One of two adaptations of Elmore Leonard's 52 Pick-Up produced and released by Cannon Films in the mid '80s, any resemblance between J. Lee Thompson's The Ambassador and John Frankenheimer's subsequent 1986 version (which starred Roy Scheider and Ann-Margret) ends with the basic storyline. Set in sand-blasted, terror-torn Middle East, where all sides wage war against each other on a daily basis, the film finds the great Robert Mitchum ‒ during his "I'm Just Doing This for the Free Booze" point in his long career ‒ as a U.S. Ambassador who just wants everyone to get together, talk their issues out, and give that whole peace thing a chance.
Alas, as anyone who has ever seen an '80s action film from the Golan-Globus partnership full well knows, that isn't likely to happen here. But what we do get within the duration of this entertaining low-budget political thriller is a lot of gunplay, explosions, intrigue, and those quaint little gaps and continuity errors Cannon movies are so fondly admired for today.
After Mitchum's philandering wife, played by Ellen Burstyn (whom we get to see topless, just to satisfy another one of Cannon's exploitation requirements) is injured in a bombing, our would-be peacemaker begins to receive mysterious phone calls threatening to expose her and her local lover (Italian exploitation genre regular Fabio Testi, who was presumably hired solely to help sell tickets in Europe). And it is this section of the story which is the most compelling, as it sends a noticeably ill ‒ but nevertheless determined ‒ Rock Hudson (in what would prove to be his final big-screen role) out on a quest to track down the blackmailers (including Enter the Ninja comic relief Zachi Noy).
Naturally, an exploitation movie from Israeli producers about warring for peace in the Middle East amid the Reagan Era wouldn't be complete without a KGB assassin added to the mix somewhere. Sure, it's a fairly useless subplot, but then, it's not like The Ambassador won an Oscar or anything. It's an exploitative B-movie thinly disguised as a social commentary, plain and simple. But of course, that's just one of those things we have all come to love about Cannon movies.

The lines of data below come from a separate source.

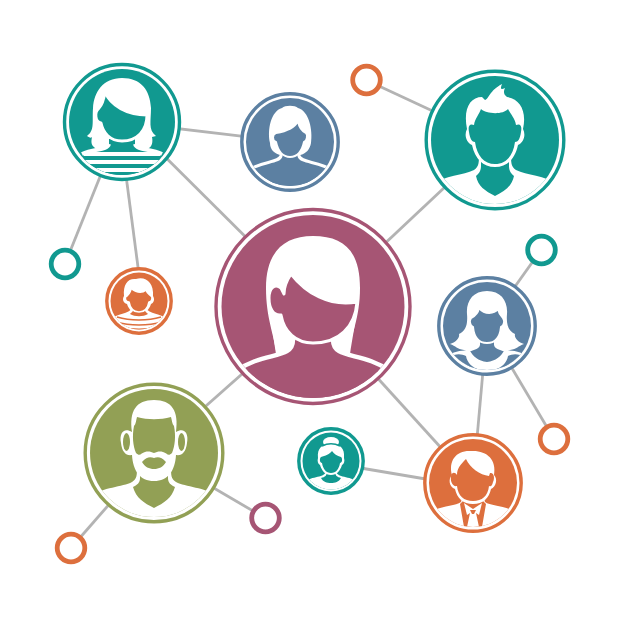
<!DOCTYPE html>
<html lang="en">
<head>
<meta charset="utf-8">
<title>People network</title>
<style>
:root{--teal:#119990;--blue:#5c80a2;--plum:#a65574;--orange:#dd6f3d;--olive:#92a055;--line:#b3b3b3;--paper:#fff}
html,body{margin:0;background:var(--paper);overflow:hidden}
.network{display:block;width:626px;height:626px}
.links{stroke:var(--line);stroke-width:2.8}
.teal{--tone:var(--teal)}
.blue{--tone:var(--blue)}
.plum{--tone:var(--plum)}
.orange{--tone:var(--orange)}
.olive{--tone:var(--olive)}
.ring{fill:var(--paper);stroke:var(--tone);stroke-width:3.4}
.dot{fill:var(--paper);stroke:var(--tone);stroke-width:4.8}
.tone{fill:var(--tone)}
.white{fill:var(--paper)}
.edged{fill:var(--tone);stroke:var(--paper);stroke-width:3;stroke-linejoin:round}
.bold{stroke-width:4.4}
.fine{stroke-width:2}
.stripe{fill:none;stroke:var(--paper);stroke-width:4}
.thin{stroke-width:1.7}
</style>
</head>
<body>
<svg class="network" viewBox="0 0 626 626" role="img" aria-label="Network of people portraits joined by lines">
<defs>
<clipPath id="clip-flip"><circle cx="122" cy="122" r="53"/></clipPath>
<clipPath id="clip-bob"><circle cx="290" cy="142" r="44"/></clipPath>
<clipPath id="clip-quiff"><circle cx="495" cy="140" r="64"/></clipPath>
<clipPath id="clip-center"><circle cx="313" cy="306.500" r="91.500"/></clipPath>
<clipPath id="clip-boy"><circle cx="139" cy="301" r="28.500"/></clipPath>
<clipPath id="clip-curls"><circle cx="487" cy="326" r="44"/></clipPath>
<clipPath id="clip-beard"><circle cx="154" cy="453" r="64"/></clipPath>
<clipPath id="clip-bun"><circle cx="331" cy="461" r="28.500"/></clipPath>
<clipPath id="clip-tie"><circle cx="473" cy="483" r="44"/></clipPath>
</defs>

<g class="links">
<line x1="122" y1="122" x2="290" y2="142"/>
<line x1="122" y1="114" x2="313" y2="304"/>
<line x1="122" y1="122" x2="65" y2="264"/>
<line x1="119" y1="122" x2="141" y2="290"/>
<line x1="366" y1="80" x2="495" y2="140"/>
<line x1="495" y1="140" x2="313" y2="311"/>
<line x1="541" y1="250" x2="487" y2="326"/>
<line x1="487" y1="326" x2="554" y2="439"/>
<line x1="487" y1="326" x2="473" y2="483"/>
<line x1="313" y1="307" x2="473" y2="483"/>
<line x1="331" y1="463" x2="473" y2="487"/>
<line x1="313" y1="311" x2="154" y2="452"/>
<line x1="154" y1="453" x2="71" y2="548"/>
<line x1="154" y1="453" x2="265" y2="518"/>
</g>

<g class="end-dots">
<circle class="dot orange" cx="366.500" cy="80" r="13.800"/>
<circle class="dot teal" cx="65" cy="264" r="13.800"/>
<circle class="dot teal" cx="541.500" cy="250" r="13.800"/>
<circle class="dot orange" cx="554" cy="439" r="13.800"/>
<circle class="dot plum" cx="265.500" cy="518" r="13.800"/>
<circle class="dot orange" cx="71" cy="548" r="13.800"/>
</g>

<g class="teal" id="woman-flipped-hair">
<circle class="ring" cx="122" cy="122" r="57.500"/>
<circle class="tone" cx="122" cy="122" r="53"/>
<g clip-path="url(#clip-flip)">
<path class="white" d="M122 78C103 78 94 92 93 108C92 122 95 130 87 136C90 138 91 138 92 137C91 142 91 145 95 148H149C152 146 153 142 152 137L156 136C148 130 151 121 151 108C150 90 141 78 122 78Z"/>
<path class="tone" d="M109 139H135V144C137 149 149 149 156 153C160 156 162 161 164 166V180H80V166C82 161 84 156 88 153C95 149 107 149 109 144Z"/>
<path class="edged" d="M105 92C111 106 127 115 147 115C147 131 137 141 122 141C110 141 103 133 101 123C95 122 94 112 99 108C103 104 104 98 105 92Z"/>
<path class="stripe" d="M82 154C94 148 107 151 109 144M135 144C137 151 150 148 162 154" stroke-width="3"/>
<path class="stripe" d="M84 154H160M78 162H166M88 170H156"/>
</g>
</g>

<g class="blue" id="woman-bob">
<circle class="ring" cx="290" cy="142" r="48.200"/>
<circle class="tone" cx="290" cy="142" r="44"/>
<g clip-path="url(#clip-bob)">
<path class="white" d="M282 108C285 105 295 105 298 108C309 111 313 130 311 143C310 149 306 154 300 155H281C274 154 270 149 270 143C267 130 271 111 282 108Z"/>
<path class="edged" d="M281 150H299V156C301 163 318 161 334 171V196H246V171C262 161 279 163 281 156Z"/>
<path class="edged fine" d="M276 133C288 131 295 127 298 121C299 127 302 131 306 133C308 135 307 141 304 142C302 151 298 157 290 157C283 157 278 151 276 142C272 141 272 134 276 133Z"/>
</g>
</g>

<g class="teal" id="man-quiff">
<circle class="ring" cx="495" cy="140" r="68.800"/>
<circle class="tone" cx="495" cy="140" r="64"/>
<g clip-path="url(#clip-quiff)">
<path class="white" d="M425 190C440 175 462 176 474 170C479 167 479 162 479 154H511C511 162 511 167 516 170C528 176 550 175 565 190V210H425Z"/>
<path class="tone" d="M481 154H509V166C509 172 512 174 514 176C512 186 505 191 495 196C485 191 478 186 476 176C478 174 481 172 481 166Z"/>
<path class="white" d="M467 129C463 109 470 97 482 97L485 100C489 99 489 91 502 84C500 89 501 90 505 88C503 92 504 95 507 97C520 99 527 111 523 129C526 135 524 142 518 145C515 159 507 167 495 167C483 167 475 159 472 145C466 142 464 135 467 129Z"/>
<path class="tone" d="M474 125C475 118 479 115 481 109C486 114 503 115 508 109C511 115 515 118 516 125C521 123 522 127 521 132C520 139 518 142 515 142C513 156 506 164 495 164C484 164 477 156 475 142C472 142 470 139 469 132C468 127 469 123 474 125Z"/>
</g>
</g>

<g class="plum" id="woman-center">
<circle class="ring" cx="313" cy="306.500" r="97"/>
<circle class="tone" cx="313" cy="306.500" r="91.500"/>
<g clip-path="url(#clip-center)">
<path class="white" d="M277 356C274 334 266 318 266 288C266 252 284 236 313 236C343 236 360 250 360 288C360 318 351 334 348 356Z"/>
<path class="edged bold" d="M293 328H333V340C333 360 362 351 390 371V412H236V371C264 351 293 360 293 340Z"/>
<path class="white" d="M276 354C274 340 272 330 271 316H291V340C291 348 285 351 276 354ZM350 354C352 340 355 326 357 308L335 322V340C335 348 341 351 350 354Z"/>
<path class="edged" d="M291 274C306 293 329 307 357 302C355 327 339 343 313 343C296 343 284 332 281 315C273 316 269 308 269 298C269 288 275 283 281 288L284 294C284 286 287 280 291 274Z"/>
</g>
</g>

<g class="orange" id="boy-striped-shirt">
<circle class="ring" cx="139" cy="301" r="32.200"/>
<circle class="tone" cx="139" cy="301" r="28.500"/>
<g clip-path="url(#clip-boy)">
<path class="white" d="M124 296C123 284 128 278 136 279C146 276 154 283 153 296C155 299 154 303 151 304C149 310 145 314 139 314C133 314 129 310 127 304C123 303 122 299 124 296Z"/>
<path class="white" d="M108 322C114 313 129 315 132 308H146C149 315 164 313 170 322V334H108Z"/>
<path class="tone" d="M134 307H144C145 312 146 312 148 314C143 317 135 317 130 314C132 312 133 312 134 307Z"/>
<path class="edged thin" d="M131 288C137 293 142 293 146 290C147 293 149 294 151 296C153 297 152 302 149 302C148 308 145 312 139 312C133 312 130 308 129 302C125 302 124 297 127 296C129 294 131 292 131 288Z"/>
<path class="stripe thin" style="stroke:var(--tone)" d="M117 317C130 321 148 321 161 317M116 322C130 326 148 326 162 322M122 327C132 330 146 330 156 327"/>
</g>
</g>

<g class="blue" id="woman-curls">
<circle class="ring" cx="487" cy="326" r="48.200"/>
<circle class="tone" cx="487" cy="326" r="44"/>
<g clip-path="url(#clip-curls)">
<path class="white" d="M487 291C473 291 466 301 467 314C468 326 465 331 459 334C460 338 456 342 450 344C456 346 457 349 464 350C469 353 475 354 480 350H494C499 354 505 353 510 350C517 349 518 346 524 344C518 342 514 338 515 334C509 331 506 326 507 314C508 301 501 291 487 291Z"/>
<path class="tone" d="M480 337H494V345C495 350 503 350 507 353C509 362 500 366 487 366C474 366 465 362 467 353C471 350 479 350 480 345Z"/>
<path class="white" d="M440 362C450 352 461 349 470 351C473 356 478 361 487 362C496 361 501 356 504 351C513 349 524 352 534 362V376H440Z"/>
<path class="tone" d="M448 358C456 353 461 354 466 356C467 363 473 368 480 370H454ZM526 358C518 353 513 354 508 356C507 363 501 368 494 370H520Z"/>
<path class="edged fine" d="M479 308C485 315 494 314 498 309C499 314 501 316 503 318C505 321 504 326 501 327C500 337 495 343 487 343C479 343 474 337 473 327C470 326 469 321 471 318C475 316 478 313 479 308Z"/>
</g>
</g>

<g class="olive" id="man-beard">
<circle class="ring" cx="154" cy="453" r="68.800"/>
<circle class="tone" cx="154" cy="453" r="64"/>
<g clip-path="url(#clip-beard)">
<path class="white" d="M84 502C96 487 121 488 132 482C137 479 137 475 137 467H171C171 475 171 479 176 482C187 488 212 487 224 502V524H84Z"/>
<path class="tone" d="M140 467H168V478C168 483 171 485 175 487C172 498 164 503 154 508C144 503 136 498 133 487C137 485 140 483 140 478Z"/>
<path class="white" d="M132 432C129 411 136 400 154 400C172 400 179 411 176 432C184 427 189 433 187 443C186 452 182 456 176 455C175 471 168 481 154 481C140 481 133 471 132 455C126 456 122 452 121 443C119 433 124 427 132 432Z"/>
<path class="tone" d="M134 426C136 424 136 420 137 417C148 420 160 420 171 417C172 420 172 424 174 426C176 436 175 446 172 453C168 457 167 453 163 452C159 451 157 452 154 453C151 452 149 451 145 452C141 453 140 457 136 453C133 446 132 436 134 426Z"/>
<ellipse class="tone" cx="126.500" cy="442" rx="3.500" ry="9"/>
<ellipse class="tone" cx="181.500" cy="442" rx="3.500" ry="9"/>
<path class="tone" d="M142 462C147 456 151 457 154 458C157 457 161 456 166 462C163 467 159 469 154 469C149 469 145 467 142 462Z"/>
</g>
</g>

<g class="teal" id="woman-bun">
<circle class="ring" cx="331" cy="461" r="32.200"/>
<circle class="tone" cx="331" cy="461" r="28.500"/>
<g clip-path="url(#clip-bun)">
<path class="white" d="M300 486C308 475 323 479 326 472H336C339 479 354 475 362 486V494H300Z"/>
<path class="tone" d="M327 470H335C335 476 337 477 341 478C339 482 335 483 331 483C327 483 323 482 321 478C325 477 327 476 327 470Z"/>
<ellipse class="white" cx="331" cy="442" rx="8" ry="5"/>
<path class="white" d="M318 458C317 448 322 444 331 444C340 444 345 448 344 458C345 461 344 464 342 465C340 471 337 475 331 475C325 475 322 471 320 465C318 464 317 461 318 458Z"/>
<path class="tone" d="M321 457C325 456 330 454 332 451C334 454 337 456 341 457C343 459 342 463 340 463C339 469 336 473 331 473C326 473 323 469 322 463C320 463 319 459 321 457Z"/>
<path class="stripe thin" style="stroke:var(--tone)" d="M322 446C328 443 334 443 340 446"/>
</g>
</g>

<g class="orange" id="man-tie">
<circle class="ring" cx="473" cy="483" r="48.200"/>
<circle class="tone" cx="473" cy="483" r="44"/>
<g clip-path="url(#clip-tie)">
<path class="white" d="M424 518C434 505 454 507 461 502L464 492H482L485 502C492 507 512 505 522 518V534H424Z"/>
<path class="tone" d="M464 492H482V500L486 504L482 527H464L460 504L464 500Z"/>
<path class="white" d="M464 503L473 509L482 503L479 515L476 513L479 527H467L470 513L467 515Z"/>
<path class="tone" d="M470 510H476L474 514H472Z"/>
<path class="white" d="M452 475C448 460 457 450 471 451C486 450 497 459 494 475C498 479 496 487 491 489C489 498 483 504 473 504C463 504 457 498 455 489C449 487 448 479 452 475Z"/>
<path class="tone" d="M466 459C470 468 480 475 489 476L490 473C494 472 495 478 493 482C492 486 491 487 489 486C488 496 482 501 473 501C464 501 458 496 457 486C453 487 450 482 451 476C452 472 455 472 457 475C457 468 461 464 466 459Z"/>
</g>
</g>
</svg>
</body>
</html>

Plus, The Ambassador includes a supporting role by the always subtly enjoyable Donald Pleasence (as the Israeli Defense Minister!) and a cheesy score by Savage Weekend composer Dov Seltzer.
One of the final contributions to film by Cape Fear and Conquest of the Planet of the Apes director J. Lee Thompson, The Ambassador arrives on Blu-ray from Kino Lorber under license from MGM. The new 1080p MPEG-4/AVC transfer looks quite nice throughout, and is presented in its intended 1.85:1 widescreen aspect ratio. The DTS-HD 2.0 Mono soundtrack delivers all dialogue and booms adequately. Although there is a subtitle option available during playback, there isn't anything on it. An included audio commentary is provided by editor Mark Goldblatt, who is joined by historians (and fans) Howard S. Berger and Nathaniel Thompson (with a guest bark by an anonymous doggy).
Wrapping up this relic from the '80s film factory are two trailers. The first, made for the domestic US audience, touts the title as something more akin to Cannon/J. Lee Thompson's Charles Bronson movies of the time, and is narrated by legendary Jaws voiceover artist Percy Rodrigues. The second preview was made for the International circuit, meaning it doesn't try to sell it as a "American guy becomes a one-man army" flick (and which even acknowledges Fabio Testi's presence in the film, let alone his very existence).
Place open the mini-bar, do your best to keep up with Robert Mitchum, and enjoy.